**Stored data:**
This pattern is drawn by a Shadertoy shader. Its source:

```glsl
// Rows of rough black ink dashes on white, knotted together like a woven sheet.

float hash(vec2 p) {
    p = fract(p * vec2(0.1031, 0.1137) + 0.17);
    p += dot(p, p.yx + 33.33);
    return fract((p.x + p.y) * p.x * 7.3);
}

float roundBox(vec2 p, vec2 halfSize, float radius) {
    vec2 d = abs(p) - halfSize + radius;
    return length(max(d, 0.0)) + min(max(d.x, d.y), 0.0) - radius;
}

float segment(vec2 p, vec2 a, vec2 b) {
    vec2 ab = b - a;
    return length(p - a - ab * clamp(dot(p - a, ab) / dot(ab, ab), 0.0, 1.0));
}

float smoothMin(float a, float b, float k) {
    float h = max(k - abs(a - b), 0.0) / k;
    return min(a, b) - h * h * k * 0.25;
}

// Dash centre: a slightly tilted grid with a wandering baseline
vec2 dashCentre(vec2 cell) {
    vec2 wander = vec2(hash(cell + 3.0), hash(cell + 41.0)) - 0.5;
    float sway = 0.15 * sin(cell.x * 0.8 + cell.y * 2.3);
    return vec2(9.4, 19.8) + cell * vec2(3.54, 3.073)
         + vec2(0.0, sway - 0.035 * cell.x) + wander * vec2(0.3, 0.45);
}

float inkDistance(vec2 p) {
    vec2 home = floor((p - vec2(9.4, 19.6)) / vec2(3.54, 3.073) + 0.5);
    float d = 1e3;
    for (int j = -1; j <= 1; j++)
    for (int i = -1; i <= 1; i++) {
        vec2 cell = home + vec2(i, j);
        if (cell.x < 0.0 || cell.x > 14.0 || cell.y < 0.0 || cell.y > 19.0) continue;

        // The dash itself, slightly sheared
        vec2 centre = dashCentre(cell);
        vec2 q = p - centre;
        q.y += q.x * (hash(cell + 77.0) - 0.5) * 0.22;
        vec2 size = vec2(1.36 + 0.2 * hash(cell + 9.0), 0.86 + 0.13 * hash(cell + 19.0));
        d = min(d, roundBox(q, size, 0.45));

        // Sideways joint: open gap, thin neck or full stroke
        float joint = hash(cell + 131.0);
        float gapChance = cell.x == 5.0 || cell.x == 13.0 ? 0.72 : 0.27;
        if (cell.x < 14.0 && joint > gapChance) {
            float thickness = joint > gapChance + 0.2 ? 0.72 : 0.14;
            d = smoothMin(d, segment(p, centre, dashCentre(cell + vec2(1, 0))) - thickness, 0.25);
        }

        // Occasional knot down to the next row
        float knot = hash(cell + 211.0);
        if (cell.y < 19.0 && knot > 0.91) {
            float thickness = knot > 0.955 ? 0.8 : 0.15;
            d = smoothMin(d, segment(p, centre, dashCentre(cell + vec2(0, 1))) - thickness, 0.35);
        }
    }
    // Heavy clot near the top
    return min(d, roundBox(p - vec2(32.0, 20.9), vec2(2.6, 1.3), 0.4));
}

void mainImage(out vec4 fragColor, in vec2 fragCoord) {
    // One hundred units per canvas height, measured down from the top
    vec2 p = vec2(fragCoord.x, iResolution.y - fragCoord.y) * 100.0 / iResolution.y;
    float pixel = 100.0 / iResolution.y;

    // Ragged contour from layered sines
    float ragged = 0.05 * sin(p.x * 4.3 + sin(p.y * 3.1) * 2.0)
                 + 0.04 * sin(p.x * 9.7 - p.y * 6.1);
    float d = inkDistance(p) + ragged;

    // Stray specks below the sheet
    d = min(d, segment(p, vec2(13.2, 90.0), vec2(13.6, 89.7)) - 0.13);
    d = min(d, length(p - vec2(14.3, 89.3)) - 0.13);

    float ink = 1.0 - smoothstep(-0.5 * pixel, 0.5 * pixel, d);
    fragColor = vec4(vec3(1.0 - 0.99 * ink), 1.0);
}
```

**How to complete this task:** A copy of each line in the data above that holds the string "length" is needed.

**Reply to the exercise:**
    return length(max(d, 0.0)) + min(max(d.x, d.y), 0.0) - radius;
    return length(p - a - ab * clamp(dot(p - a, ab) / dot(ab, ab), 0.0, 1.0));
    d = min(d, length(p - vec2(14.3, 89.3)) - 0.13);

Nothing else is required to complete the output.